Stored data:
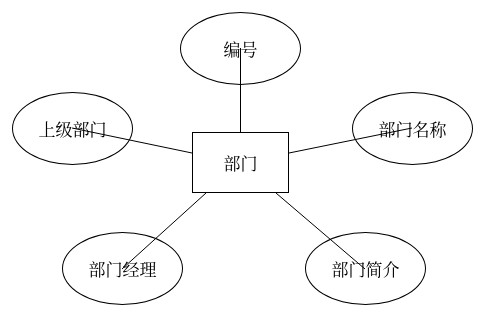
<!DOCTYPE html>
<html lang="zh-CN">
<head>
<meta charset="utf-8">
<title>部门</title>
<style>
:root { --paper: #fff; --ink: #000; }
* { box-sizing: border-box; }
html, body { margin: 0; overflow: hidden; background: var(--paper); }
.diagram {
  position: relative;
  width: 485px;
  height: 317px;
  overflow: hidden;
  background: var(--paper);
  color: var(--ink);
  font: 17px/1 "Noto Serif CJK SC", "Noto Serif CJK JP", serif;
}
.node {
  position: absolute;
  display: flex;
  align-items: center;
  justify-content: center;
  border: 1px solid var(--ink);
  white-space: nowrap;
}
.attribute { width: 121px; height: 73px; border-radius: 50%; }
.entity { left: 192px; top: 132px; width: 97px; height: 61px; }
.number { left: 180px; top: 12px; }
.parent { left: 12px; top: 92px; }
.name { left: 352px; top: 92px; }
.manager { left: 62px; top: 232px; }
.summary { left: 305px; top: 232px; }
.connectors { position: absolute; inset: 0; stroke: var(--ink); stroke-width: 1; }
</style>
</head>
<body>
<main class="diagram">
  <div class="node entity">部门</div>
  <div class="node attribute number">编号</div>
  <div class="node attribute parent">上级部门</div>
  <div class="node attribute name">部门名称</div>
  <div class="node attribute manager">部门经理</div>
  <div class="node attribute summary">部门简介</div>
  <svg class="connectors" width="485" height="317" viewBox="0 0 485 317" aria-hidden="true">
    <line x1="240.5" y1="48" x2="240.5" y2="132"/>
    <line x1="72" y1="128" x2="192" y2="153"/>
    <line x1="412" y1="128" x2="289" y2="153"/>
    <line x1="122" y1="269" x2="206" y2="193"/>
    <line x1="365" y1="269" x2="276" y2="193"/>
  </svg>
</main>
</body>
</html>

--

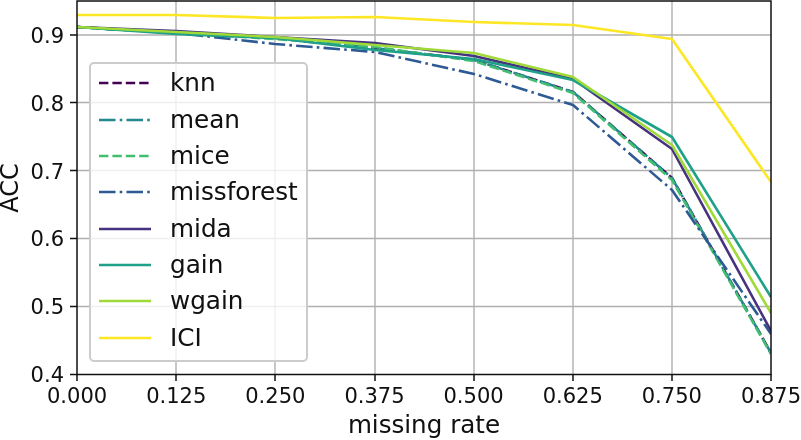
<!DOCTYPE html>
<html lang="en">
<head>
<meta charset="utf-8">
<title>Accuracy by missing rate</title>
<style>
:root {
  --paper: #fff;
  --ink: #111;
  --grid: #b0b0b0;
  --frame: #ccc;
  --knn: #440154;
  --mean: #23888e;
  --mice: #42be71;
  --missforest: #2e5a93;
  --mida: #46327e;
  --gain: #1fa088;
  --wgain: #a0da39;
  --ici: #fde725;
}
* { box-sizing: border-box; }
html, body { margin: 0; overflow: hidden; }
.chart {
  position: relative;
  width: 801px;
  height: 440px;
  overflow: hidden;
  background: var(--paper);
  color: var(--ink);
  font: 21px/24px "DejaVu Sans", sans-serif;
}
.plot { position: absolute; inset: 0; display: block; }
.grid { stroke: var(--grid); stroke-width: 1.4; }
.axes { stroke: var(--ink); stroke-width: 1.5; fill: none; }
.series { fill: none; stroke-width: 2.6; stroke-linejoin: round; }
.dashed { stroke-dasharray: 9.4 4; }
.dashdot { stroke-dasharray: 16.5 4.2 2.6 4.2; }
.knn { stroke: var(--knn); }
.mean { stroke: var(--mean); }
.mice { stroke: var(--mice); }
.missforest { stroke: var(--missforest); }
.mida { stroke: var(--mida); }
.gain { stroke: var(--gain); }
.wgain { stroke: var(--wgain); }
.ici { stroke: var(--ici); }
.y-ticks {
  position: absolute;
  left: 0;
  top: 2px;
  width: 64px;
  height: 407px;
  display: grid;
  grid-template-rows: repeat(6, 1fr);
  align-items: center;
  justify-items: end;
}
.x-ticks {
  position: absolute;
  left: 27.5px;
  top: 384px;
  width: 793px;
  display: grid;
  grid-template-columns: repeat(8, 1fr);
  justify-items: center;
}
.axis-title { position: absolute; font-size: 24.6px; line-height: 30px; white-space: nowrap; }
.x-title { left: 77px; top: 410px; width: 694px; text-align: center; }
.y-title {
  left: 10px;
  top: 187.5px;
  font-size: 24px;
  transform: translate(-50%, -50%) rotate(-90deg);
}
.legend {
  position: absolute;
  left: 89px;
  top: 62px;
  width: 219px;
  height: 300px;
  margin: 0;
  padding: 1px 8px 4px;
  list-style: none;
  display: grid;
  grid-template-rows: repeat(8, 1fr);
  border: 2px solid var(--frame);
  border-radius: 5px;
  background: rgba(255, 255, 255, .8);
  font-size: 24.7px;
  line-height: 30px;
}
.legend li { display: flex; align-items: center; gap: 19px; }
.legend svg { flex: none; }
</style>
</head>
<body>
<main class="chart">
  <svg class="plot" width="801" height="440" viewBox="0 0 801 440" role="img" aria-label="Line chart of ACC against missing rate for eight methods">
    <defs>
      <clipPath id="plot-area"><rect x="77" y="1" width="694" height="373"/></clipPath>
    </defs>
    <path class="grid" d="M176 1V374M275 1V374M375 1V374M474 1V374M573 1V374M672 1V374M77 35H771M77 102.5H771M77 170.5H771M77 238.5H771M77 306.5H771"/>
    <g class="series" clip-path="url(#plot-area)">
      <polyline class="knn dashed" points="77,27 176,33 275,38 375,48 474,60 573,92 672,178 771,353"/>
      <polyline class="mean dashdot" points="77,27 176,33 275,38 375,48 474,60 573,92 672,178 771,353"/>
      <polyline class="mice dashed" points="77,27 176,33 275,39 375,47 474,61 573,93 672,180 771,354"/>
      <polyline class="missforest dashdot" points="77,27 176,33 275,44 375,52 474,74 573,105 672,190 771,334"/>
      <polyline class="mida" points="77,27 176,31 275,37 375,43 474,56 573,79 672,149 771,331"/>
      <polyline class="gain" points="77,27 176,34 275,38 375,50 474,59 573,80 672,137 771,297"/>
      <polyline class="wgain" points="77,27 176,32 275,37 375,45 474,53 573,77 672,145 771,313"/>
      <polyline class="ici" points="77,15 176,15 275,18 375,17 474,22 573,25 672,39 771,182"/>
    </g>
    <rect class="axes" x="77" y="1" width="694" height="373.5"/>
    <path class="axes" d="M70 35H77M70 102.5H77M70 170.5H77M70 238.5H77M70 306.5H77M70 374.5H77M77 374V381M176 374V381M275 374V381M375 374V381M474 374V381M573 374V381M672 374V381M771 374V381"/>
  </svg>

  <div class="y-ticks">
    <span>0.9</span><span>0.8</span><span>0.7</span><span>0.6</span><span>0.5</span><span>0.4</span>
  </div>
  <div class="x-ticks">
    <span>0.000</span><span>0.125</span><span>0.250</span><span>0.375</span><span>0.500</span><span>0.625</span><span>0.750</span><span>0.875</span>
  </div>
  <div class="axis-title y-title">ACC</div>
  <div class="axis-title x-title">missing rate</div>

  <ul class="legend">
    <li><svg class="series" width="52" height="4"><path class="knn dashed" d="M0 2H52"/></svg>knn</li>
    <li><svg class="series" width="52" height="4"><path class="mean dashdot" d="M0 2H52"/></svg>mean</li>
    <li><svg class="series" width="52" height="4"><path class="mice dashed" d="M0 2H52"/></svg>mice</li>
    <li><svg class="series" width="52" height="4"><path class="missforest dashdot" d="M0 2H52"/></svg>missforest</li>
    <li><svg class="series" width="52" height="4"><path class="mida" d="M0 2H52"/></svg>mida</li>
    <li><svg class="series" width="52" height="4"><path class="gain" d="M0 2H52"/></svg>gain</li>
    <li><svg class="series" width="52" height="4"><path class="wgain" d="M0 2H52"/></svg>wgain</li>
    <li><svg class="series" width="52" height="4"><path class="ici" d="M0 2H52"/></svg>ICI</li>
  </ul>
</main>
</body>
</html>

--

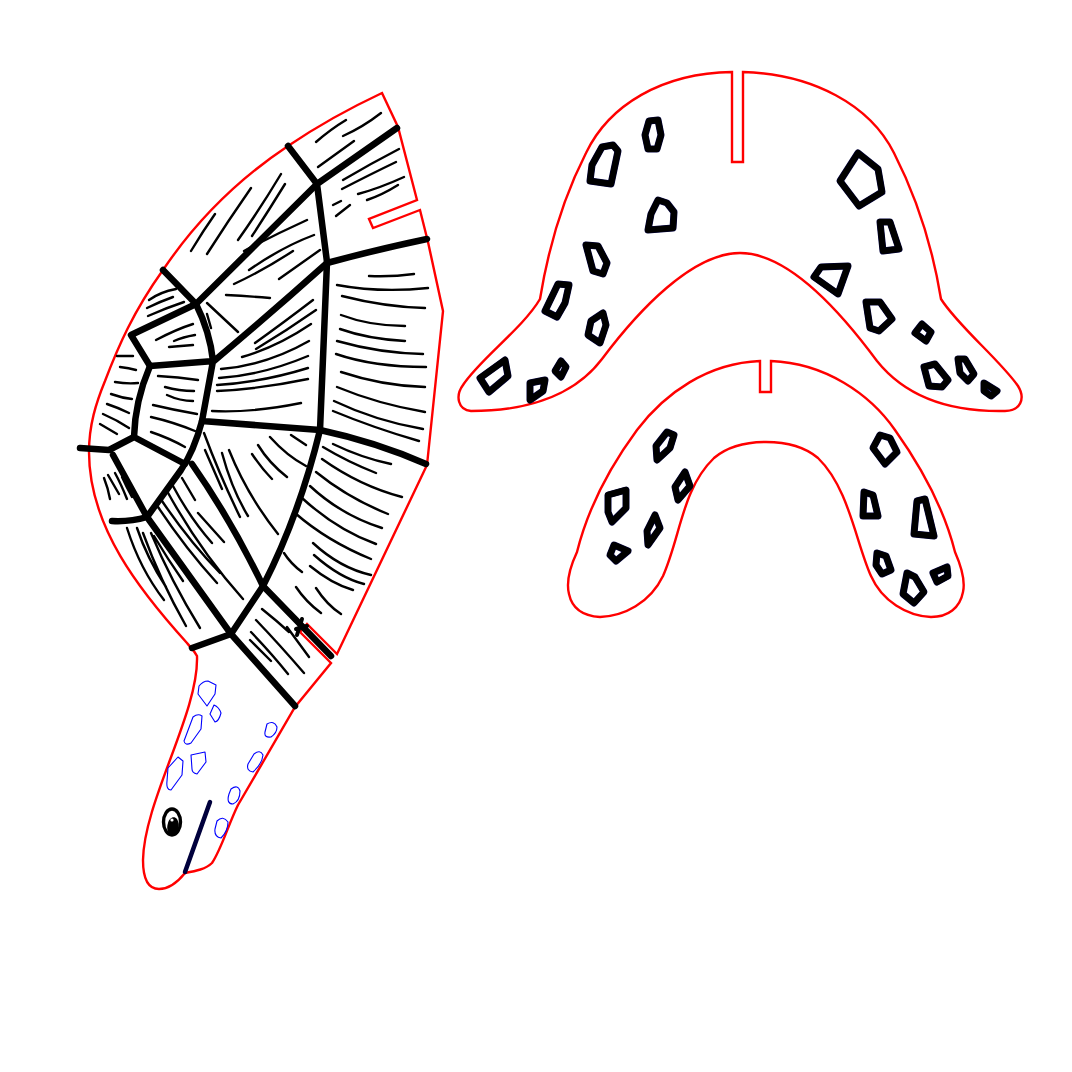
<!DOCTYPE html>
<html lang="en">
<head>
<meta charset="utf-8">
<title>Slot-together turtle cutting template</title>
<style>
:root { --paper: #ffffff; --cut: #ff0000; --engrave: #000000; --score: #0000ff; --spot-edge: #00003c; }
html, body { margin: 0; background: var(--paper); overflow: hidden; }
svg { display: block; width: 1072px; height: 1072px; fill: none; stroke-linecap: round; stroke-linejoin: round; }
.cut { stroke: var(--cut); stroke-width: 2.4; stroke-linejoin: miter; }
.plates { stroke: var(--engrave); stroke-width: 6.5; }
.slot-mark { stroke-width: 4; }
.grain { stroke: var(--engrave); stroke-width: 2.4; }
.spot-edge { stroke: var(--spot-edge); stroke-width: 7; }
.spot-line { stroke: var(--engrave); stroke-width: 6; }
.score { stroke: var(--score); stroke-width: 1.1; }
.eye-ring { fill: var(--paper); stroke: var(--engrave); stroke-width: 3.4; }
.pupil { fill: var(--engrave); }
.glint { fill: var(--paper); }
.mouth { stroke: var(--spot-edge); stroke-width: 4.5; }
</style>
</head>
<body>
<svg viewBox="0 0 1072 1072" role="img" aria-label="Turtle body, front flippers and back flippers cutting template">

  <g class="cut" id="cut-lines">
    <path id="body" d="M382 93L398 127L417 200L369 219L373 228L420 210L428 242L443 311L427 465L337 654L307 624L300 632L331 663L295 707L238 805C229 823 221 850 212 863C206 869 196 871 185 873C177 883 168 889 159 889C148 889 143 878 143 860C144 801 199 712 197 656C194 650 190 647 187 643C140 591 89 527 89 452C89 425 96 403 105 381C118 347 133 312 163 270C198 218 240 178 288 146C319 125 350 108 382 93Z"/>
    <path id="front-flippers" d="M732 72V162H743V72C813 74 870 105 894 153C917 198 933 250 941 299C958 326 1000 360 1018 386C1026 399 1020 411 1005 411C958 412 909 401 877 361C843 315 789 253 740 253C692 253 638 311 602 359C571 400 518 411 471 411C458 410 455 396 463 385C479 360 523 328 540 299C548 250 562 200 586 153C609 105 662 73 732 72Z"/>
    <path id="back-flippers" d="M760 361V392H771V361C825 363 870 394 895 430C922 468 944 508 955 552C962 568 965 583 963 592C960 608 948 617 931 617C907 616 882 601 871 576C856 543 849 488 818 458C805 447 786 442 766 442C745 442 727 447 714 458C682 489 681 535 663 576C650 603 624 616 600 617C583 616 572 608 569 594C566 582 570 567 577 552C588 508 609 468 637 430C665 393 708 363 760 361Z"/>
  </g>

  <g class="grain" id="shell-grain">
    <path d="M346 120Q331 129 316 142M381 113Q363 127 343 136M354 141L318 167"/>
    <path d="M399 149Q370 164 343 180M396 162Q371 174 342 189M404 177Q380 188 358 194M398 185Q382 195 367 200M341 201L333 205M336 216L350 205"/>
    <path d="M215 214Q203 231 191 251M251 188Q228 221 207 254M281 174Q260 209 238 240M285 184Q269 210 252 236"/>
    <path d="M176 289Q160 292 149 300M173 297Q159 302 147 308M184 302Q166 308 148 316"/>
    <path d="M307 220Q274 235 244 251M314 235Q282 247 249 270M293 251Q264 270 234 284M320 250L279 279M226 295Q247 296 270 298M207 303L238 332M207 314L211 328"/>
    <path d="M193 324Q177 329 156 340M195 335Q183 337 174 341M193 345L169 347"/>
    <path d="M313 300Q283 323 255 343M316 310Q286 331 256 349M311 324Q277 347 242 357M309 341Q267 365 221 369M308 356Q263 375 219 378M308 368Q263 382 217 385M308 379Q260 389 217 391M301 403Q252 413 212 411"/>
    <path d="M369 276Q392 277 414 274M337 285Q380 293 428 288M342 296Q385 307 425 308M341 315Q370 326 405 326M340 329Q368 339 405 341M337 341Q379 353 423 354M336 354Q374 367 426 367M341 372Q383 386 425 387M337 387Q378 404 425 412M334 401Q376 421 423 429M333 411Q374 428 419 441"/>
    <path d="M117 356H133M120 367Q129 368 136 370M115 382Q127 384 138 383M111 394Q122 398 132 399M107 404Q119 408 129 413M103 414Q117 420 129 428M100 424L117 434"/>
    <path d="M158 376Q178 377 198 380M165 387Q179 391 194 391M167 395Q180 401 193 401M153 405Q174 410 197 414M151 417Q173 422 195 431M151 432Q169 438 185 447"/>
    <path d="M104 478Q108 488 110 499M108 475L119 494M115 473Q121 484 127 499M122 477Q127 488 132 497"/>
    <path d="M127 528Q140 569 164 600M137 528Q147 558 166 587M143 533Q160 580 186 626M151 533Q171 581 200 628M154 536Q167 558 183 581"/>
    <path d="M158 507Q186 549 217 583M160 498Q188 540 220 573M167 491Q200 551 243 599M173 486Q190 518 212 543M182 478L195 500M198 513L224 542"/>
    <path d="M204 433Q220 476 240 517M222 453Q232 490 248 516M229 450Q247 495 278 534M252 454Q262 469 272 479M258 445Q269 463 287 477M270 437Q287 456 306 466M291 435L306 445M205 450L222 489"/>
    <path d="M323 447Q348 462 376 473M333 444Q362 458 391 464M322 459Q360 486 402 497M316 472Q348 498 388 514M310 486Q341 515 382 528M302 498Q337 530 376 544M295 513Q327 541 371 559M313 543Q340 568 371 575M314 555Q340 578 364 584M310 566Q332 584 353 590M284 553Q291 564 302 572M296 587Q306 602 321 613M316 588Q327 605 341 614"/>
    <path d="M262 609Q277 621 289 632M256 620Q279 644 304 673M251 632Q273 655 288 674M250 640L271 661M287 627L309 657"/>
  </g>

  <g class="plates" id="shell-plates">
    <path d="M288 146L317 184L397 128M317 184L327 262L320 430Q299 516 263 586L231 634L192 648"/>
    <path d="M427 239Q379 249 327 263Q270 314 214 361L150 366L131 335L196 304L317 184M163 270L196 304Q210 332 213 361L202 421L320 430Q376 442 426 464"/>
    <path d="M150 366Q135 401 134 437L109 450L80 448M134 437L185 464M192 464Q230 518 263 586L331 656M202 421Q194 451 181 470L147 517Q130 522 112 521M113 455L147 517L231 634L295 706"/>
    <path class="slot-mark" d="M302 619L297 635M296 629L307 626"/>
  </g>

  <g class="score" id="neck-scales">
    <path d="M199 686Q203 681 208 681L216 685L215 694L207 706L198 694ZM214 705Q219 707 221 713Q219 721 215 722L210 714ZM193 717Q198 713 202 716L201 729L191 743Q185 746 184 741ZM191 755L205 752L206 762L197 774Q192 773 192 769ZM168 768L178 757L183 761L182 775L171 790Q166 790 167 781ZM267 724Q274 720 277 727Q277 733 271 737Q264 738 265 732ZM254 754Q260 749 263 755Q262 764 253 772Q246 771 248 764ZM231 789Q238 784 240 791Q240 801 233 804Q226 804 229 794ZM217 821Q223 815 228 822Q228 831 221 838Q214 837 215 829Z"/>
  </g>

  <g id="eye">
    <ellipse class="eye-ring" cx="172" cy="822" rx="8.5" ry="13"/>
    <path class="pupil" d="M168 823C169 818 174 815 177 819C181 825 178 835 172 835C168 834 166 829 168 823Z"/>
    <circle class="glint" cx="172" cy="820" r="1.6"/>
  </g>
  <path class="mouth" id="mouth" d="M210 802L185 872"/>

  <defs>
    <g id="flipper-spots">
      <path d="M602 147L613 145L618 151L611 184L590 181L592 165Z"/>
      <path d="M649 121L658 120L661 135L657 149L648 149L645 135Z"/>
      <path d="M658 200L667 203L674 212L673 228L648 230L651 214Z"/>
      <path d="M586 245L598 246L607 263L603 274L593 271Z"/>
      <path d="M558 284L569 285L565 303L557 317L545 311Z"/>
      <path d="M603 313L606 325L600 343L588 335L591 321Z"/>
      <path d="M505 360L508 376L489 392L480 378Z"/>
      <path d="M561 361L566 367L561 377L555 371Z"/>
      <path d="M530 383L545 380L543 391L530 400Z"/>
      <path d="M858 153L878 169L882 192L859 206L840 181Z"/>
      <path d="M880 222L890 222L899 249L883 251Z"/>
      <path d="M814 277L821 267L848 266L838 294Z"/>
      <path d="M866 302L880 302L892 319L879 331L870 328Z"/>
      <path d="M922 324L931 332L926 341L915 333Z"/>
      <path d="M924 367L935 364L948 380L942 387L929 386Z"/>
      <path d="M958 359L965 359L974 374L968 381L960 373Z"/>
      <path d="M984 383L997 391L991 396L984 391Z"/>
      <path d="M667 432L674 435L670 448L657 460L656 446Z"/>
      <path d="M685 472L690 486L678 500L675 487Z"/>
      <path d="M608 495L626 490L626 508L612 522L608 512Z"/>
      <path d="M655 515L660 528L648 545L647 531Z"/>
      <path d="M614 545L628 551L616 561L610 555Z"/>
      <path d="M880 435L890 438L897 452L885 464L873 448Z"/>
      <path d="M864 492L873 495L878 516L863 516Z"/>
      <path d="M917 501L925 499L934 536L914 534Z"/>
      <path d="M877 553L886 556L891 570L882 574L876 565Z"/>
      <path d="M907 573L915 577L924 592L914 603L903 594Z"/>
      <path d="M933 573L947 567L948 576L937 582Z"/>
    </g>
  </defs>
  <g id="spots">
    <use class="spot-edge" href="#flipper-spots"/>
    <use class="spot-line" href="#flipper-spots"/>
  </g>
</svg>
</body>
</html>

▶ **Task**
In the records above, the line with "<title>部门</title>" marks the start and the line with "justify-content: center;" marks the end; copy that stretch exactly, both lines included, and nothing else.

▶ **Exercise answer**
<title>部门</title>
<style>
:root { --paper: #fff; --ink: #000; }
* { box-sizing: border-box; }
html, body { margin: 0; overflow: hidden; background: var(--paper); }
.diagram {
  position: relative;
  width: 485px;
  height: 317px;
  overflow: hidden;
  background: var(--paper);
  color: var(--ink);
  font: 17px/1 "Noto Serif CJK SC", "Noto Serif CJK JP", serif;
}
.node {
  position: absolute;
  display: flex;
  align-items: center;
  justify-content: center;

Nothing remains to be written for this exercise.